I was astounded by this, and very moved. I have never forgotten it. But still, in a deep part of me, I felt that I had done the college wrong. Elected as an Open Scholar, I had frittered away my privileged position, in drink and others forms of fun, and ignored major opportunities which, had I recognised them at the time and taken them, would have given me an assured future; in several respects better, I sometimes thought, than the life I had actually had since graduation.
Only recently have two reformed ideas about this occurred to me. The first is obvious: it doesn’t matter. I have had five careers since leaving St John’s, and found something to enjoy in every one of them. Getting a poor degree did not prevent me from being selected for a galaxy of rewarding experiences all over the world.
The second realisation leads on from this: I had a great time at the college, albeit most of it outside the lecture hall, and learned much of the non-academic kind – friendship and love, music, conversation, intellectual challenge, worship even – and for that I will always be grateful. It made me, though I did not know that at the time.
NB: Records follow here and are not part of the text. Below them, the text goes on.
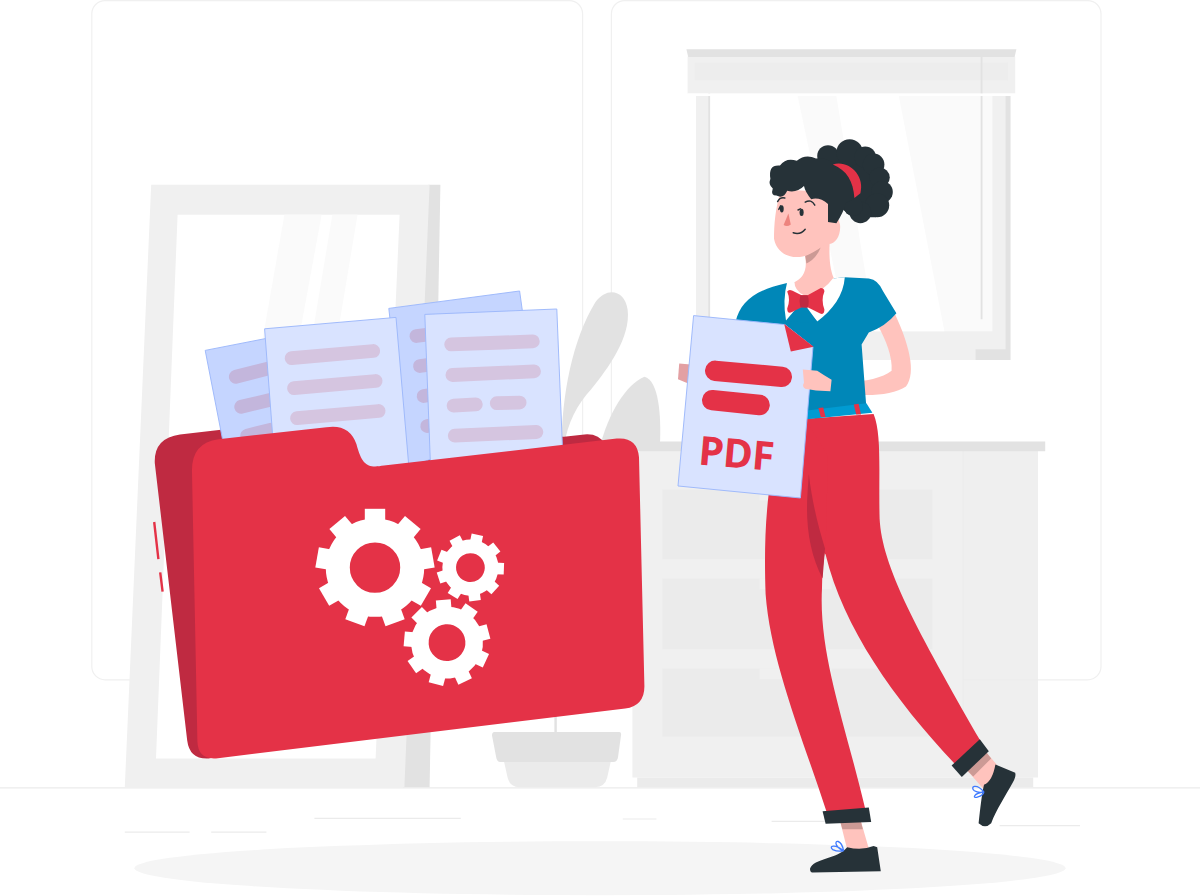
<!DOCTYPE html>
<html lang="en">
<head>
<meta charset="utf-8">
<title>PDF file management illustration</title>
<link rel="stylesheet" href="https://fonts.googleapis.com/css2?family=Open+Sans:wght@800&family=Noto+Sans:wght@700&display=swap">
<style>
:root{
  --red:#e43247; --red-dark:#bf2a41; --blue:#0087b8; --belt:#009bd2;
  --ink:#263238; --skin:#ffc3bd; --skin-shade:#cc9a95; --skin-far:#e3a0a3;
  --paper:#d9e3ff; --paper-back:#c5d5ff; --paper-edge:#9db8fb; --rule:#d5c5e0; --rule-back:#c3b6dc; --lace:#407bff;
  --g1:#fafafa; --g2:#f5f5f5; --g3:#f0f0f0; --g4:#ebebeb; --g5:#e2e2e2;
}
html,body{margin:0;background:#fff;overflow:hidden}
.canvas{display:block;width:1200px;height:896px}
.red{fill:var(--red)} .red-dark{fill:var(--red-dark)} .blue{fill:var(--blue)} .ink{fill:var(--ink)} .skin{fill:var(--skin)} .white{fill:#fff}
.g1{fill:var(--g1)} .g2{fill:var(--g2)} .g3{fill:var(--g3)} .g4{fill:var(--g4)} .g5{fill:var(--g5)}
.panel{fill:none;stroke:var(--g3)}
.floor{fill:none;stroke:var(--g4)}
.sheet{fill:var(--paper);stroke:var(--paper-edge);stroke-width:.8}
.sheet-back{fill:var(--paper-back);stroke:var(--paper-edge);stroke-width:.8}
.rules{fill:none;stroke:var(--rule);stroke-width:11.5;stroke-linecap:round}
.rules-back{stroke:var(--rule-back)}
.thin{fill:none;stroke:var(--ink);stroke-width:1.2;stroke-linecap:round}
.lace{fill:none;stroke:var(--lace);stroke-width:1.1}
.label{font:700 33.5px "Noto Sans","Open Sans",sans-serif;fill:var(--red)}
</style>
</head>
<body>
<svg class="canvas" viewBox="0 0 1000 746.667" role="img" aria-label="A woman carries a PDF document to a large red folder with gears">
<defs>
  <rect id="tooth" x="-8.5" y="-49" width="17" height="14"/>
  <g id="gear">
    <circle r="31" fill="none" stroke="#fff" stroke-width="20"/>
    <g class="white">
      <use href="#tooth"/><use href="#tooth" transform="rotate(40)"/><use href="#tooth" transform="rotate(80)"/>
      <use href="#tooth" transform="rotate(120)"/><use href="#tooth" transform="rotate(160)"/><use href="#tooth" transform="rotate(200)"/>
      <use href="#tooth" transform="rotate(240)"/><use href="#tooth" transform="rotate(280)"/><use href="#tooth" transform="rotate(320)"/>
    </g>
  </g>
</defs>

<g id="room">
  <rect class="panel" x="76.500" y=".5" width="409" height="566" rx="11"/>
  <rect class="panel" x="509.500" y=".5" width="408" height="566" rx="11"/>
  <path class="floor" d="M0 656.500H1000M104 693.500H158M176 693.500H222M262 682H384M519 682.500H547M643 684.500H700M833 688H900"/>

  <g id="mirror">
    <path class="g5" d="M357 154h10l-9 502h-22z"/>
    <path class="g3" d="M126 154H358L337 656H104z"/>
    <path class="white" d="M148 179H333L313 632H130z"/>
    <path class="g1" d="M237 179h31l-22 120h-30zM277 179h21l-20 120h-21z"/>
  </g>

  <g id="window">
    <path class="g3" d="M580 80H842V300H580z"/>
    <path class="g5" d="M838 80h4v220H813v-9h25z"/>
    <path class="g1" d="M591 67H827V276H591z"/>
    <path class="white" d="M591 80h75l42 196H591zM697 80h52l38 196h-58z"/>
    <path class="g1" d="M662 67h16l44 209h-16z"/>
    <path d="M591 67V276M818 47V266" fill="none" stroke="#e2e2e2" stroke-width="1.500"/>
    <path class="g3" d="M573 47H846V78H573z"/>
    <path class="g4" d="M579 52H840V67H579z" opacity=".65"/>
    <path d="M818 47V78" stroke="#e2e2e2" stroke-width="1.500"/>
    <path class="g5" d="M572 41H847L845.500 47.500H573.500z"/>
    <path class="white" d="M573 78H846v2H573z"/>
  </g>

  <g id="cabinet">
    <path class="g4" d="M531 648H861V656H531z"/>
    <path class="g3" d="M527 375H803V648H527z"/>
    <path class="g4" d="M802 375H865V648H802z" opacity=".8"/>
    <path class="g4" d="M552 408H777V466H552zM552 482H777V541H552zM552 557H777V614H552z"/>
    <path class="g3" d="M633 408h60v9h-60zM633 482h60v9h-60zM633 557h60v9h-60z"/>
    <path class="g5" d="M522 368H871V376H522z"/>
  </g>

  <g id="plant">
    <path class="g5" d="M468 372C468 330 477 283 496 252C506 238 521 242 523 258C526 281 506 308 493 324C481 337 473 352 470 372z"/>
    <path class="g5" d="M500 372C507 345 521 321 537 314C549 317 551 346 550 370z"/>
    <path d="M463 588V612" stroke="#e2e2e2" stroke-width="2"/>
    <path class="g4" d="M419 630H510L506 648Q504 656 496 656H433Q425 656 423 648z"/>
    <path class="g5" d="M412 610H516Q518 610 517.500 613L515 631Q514.500 635 511 635H417Q414 635 413.500 631L410 613Q410 610 412 610z"/>
  </g>
</g>

<ellipse id="ground-shadow" class="g2" cx="500" cy="723.500" rx="388" ry="22.500"/>

<g id="folder">
  <path class="red-dark" d="M129 386Q128 365 150 362L186 358L470 364L487 362Q499 361 504 370L520 560L174 632Q158 633 156 617z"/>
  <g id="papers">
    <path class="sheet-back" d="M171 292L222 282L232 365L186 369z"/>
    <path class="rules rules-back" d="M196.500 314L224 307M201 339L226 333M206 363L226 358"/>
    <path class="sheet-back" d="M324 257L433 242.500L448 350L339 390z"/>
    <path class="rules rules-back" d="M347 280L380 276M350 305L380 301M353 330L380 326M356 355L380 351"/>
    <path class="sheet" d="M220.500 274L330 264.500L341 392L230 400z"/>
    <path class="rules" d="M243 298.500L311 292.500M245 323.500L313 317.500M247.500 348.500L315.500 342.500"/>
    <path class="sheet" d="M354 262L464 257.500L469 380L359 395z"/>
    <path class="rules" d="M376 287L444 284.500M377 312.500L445 309.500M378 338L396.500 337M414 336L433 335.500M379 363L447 360"/>
  </g>
  <path class="red" d="M160 394Q159 369 182 366L272 356Q291 353 297 370C302 389 307 390 320 388L514 365.500Q531 364 532.500 381L537 572Q537 588 521 590.500L180 632Q165 633 164.500 618z"/>
  <use href="#gear" transform="translate(312.500 473)"/>
  <use href="#gear" transform="translate(392 473) rotate(12) scale(.57)"/>
  <use href="#gear" transform="translate(372.500 535.500) rotate(-5) scale(.73)"/>
  <path d="M128.500 435L132 466M133.500 477L135.500 493" stroke="#e43247" stroke-width="2"/>
</g>

<g id="woman">
  <g id="legs">
    <path class="skin" d="M806 642L822 627L833 640L820 658z"/>
    <path d="M806 642L822 627L826 632L811 647z" fill="#cc9a95"/>
    <path class="ink" d="M829.500 637L846 644Q847 647 844 652C838 663 830 675 826 686Q821 691 815.500 686C817 673 818 663 820 654Q827 651 829.500 637z"/>
    <path class="lace" d="M820 660C813 652 808 656 812 659Q815 661 820 660C811 661 810 666 815 664Q819 663 820 660"/>
    <path class="skin" d="M700 684L717 683L724 707L706 708z"/>
    <path d="M700 684L717 683L719 691L702 691z" fill="#cc9a95"/>
    <path class="ink" d="M675 724C678 715 698 716 706 706Q718 709 728 705L731 706L734 726L677 727Q675 727 675 724z"/>
    <path class="lace" d="M703 709C701 699 695 700 697 704Q699 708 703 709C696 703 690 705 694 708Q698 710 703 709"/>
    <path class="red" d="M671 349L728 345C735 362 732 395 733 432C735 472 763 523 818 619L798 639C746 584 703 524 688 462L641 405z"/>
    <path class="red" d="M671 349L643 395C637 430 637 465 638 495C642 550 668 613 689 677L721 674C704 602 682 545 685 490Q685 472 688 456L690 380z"/>
    <path class="red-dark" d="M674 395C677 420 682 439 687.500 457L685.500 482C675 462 671 438 673 410z"/>
    <path class="ink" d="M793 638L816.500 616L824 626L801.500 647.500z"/>
    <path class="ink" d="M685.500 676L724 673L726 685L688 686.500z"/>
  </g>

  <g id="torso">
    <path class="skin" d="M732 270L746 262C757 286 764 310 755 322C742 331 712 331 688 325L689 317C711 320 733 317 743 309C744 297 738 283 732 272z"/>
    <path class="blue" d="M613 268C617 252 628 242 655 236L704 231L724 232Q732 233 736 243L747 261Q738 272 724 277L718 287L722 340L672 345L655 300z"/>
    <path d="M666 343L722 336L727 344L666 350z" fill="#009bd2"/>
    <path class="red" d="M682 340l4 -.5l2 8h-4zM711.500 337l4 -.5l2 9h-4z"/>
    <path class="skin" d="M670 210L692 195C690 214 692 226 695 232Q688 244 671 247Q662 244 660 236Q674 231 671 214z"/>
    <path d="M671 213L684 206Q680 216 672 219.500z" fill="#cc9a95"/>
    <path class="white" d="M656 235L662 234.500Q662 242 670 246L667 253L655 267Q652 250 656 235zM694 232L704 231C703 246 694 258 681 268L670 253L674 246Q687 242 694 232z"/>
    <path class="blue" d="M656 268L668 254L682 269z"/>
    <g id="bow-tie">
      <path class="red" d="M656 243Q657 241 660 242L668 246H673L684 240Q687 240 687 243Q684 250 687 258Q687 263 683 261L673 256H668L660 260Q656 262 656 257Q659 250 656 243z"/>
      <path d="M667 246Q665.500 251 667 256L673 256.500Q675 251 673 246z" fill="#bf2a41"/>
    </g>
  </g>

  <g id="head">
    <g class="ink">
      <path d="M688 133L706 121L729 130L741 158L730 181L710 181L690 164z"/>
      <circle cx="690" cy="130" r="9"/><circle cx="708" cy="127" r="11"/><circle cx="721" cy="131" r="9"/><circle cx="728" cy="137" r="9"/><circle cx="733" cy="148" r="8.500"/><circle cx="735" cy="160" r="9"/><circle cx="731" cy="171" r="10"/><circle cx="717" cy="177" r="9"/><circle cx="711" cy="172" r="8"/>
    </g>
    <path class="skin" d="M651 158C646 173 645 188 645 199C648 214 663 217 674 212Q683 208 688 203C696 205 701 196 700 187L692 160z"/>
    <path class="ink" d="M642 149Q640 137 650 138Q655 131 664 134Q671 128 680 132Q690 131 695 137C708 141 712 153 711 166L705 169Q703 177 697 186L690 185L690 170Q683 164 676 166Q671 160 670 155Q664 161 656 159Q653 166 647 163Q642 163 644 157Q640 154 642 149z"/>
    <path class="red" d="M694 137C708 133 721 147 717 161L712 165C711 151 706 142 694 137z"/>
    <g id="face">
      <ellipse class="ink" cx="651.500" cy="174" rx="1.600" ry="3"/>
      <ellipse class="ink" cx="668" cy="177" rx="1.700" ry="3"/>
      <path class="thin" d="M649 174.500L650.500 171.500M665 175L667 174M648 168Q650 164 654 165M671 168.500Q676 165.500 679 171M661 194Q667 196 671 191"/>
      <path d="M657 178L653 187.500Q656 189.500 659 187z" fill="#ed847e"/>
    </g>
  </g>

  <path id="far-hand" d="M566 303L578 304L577 320L572 319L565 316z" fill="#e3a0a3"/>

  <g id="document">
    <path class="sheet" d="M578 263L654 270.500L677.500 289L667 415L565 405z"/>
    <path class="red" d="M653.500 270L678 289L659 293z"/>
    <path d="M596 309L651.500 314M593.500 333.500L633 337.500" fill="none" stroke="#e43247" stroke-width="17" stroke-linecap="round"/>
    <text class="label" transform="translate(581.500 387) rotate(5)" textLength="63">PDF</text>
  </g>

  <path id="near-hand" class="skin" d="M669 308L681 309Q687 313 693 316.500L692 326L680 325.500L671 324Q668 322 670 319z"/>
</g>
</svg>
</body>
</html>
Ah, time. The Cambridge I knew in the late Sixties doesn’t exist any more, but it lives on in my gratitude. I left it as soon as I could, in a self-propelled exit from Eden. So I did pay back to St John’s, but not in the way I thought. I started to become an adult while I was there, but only recently come to see this, and forgive myself. I was young. Cannot any of us forgive ourselves for being young? What more can be said? “The child is father of the man”, as Wordsworth put it, and he should know. He was a Johnian too.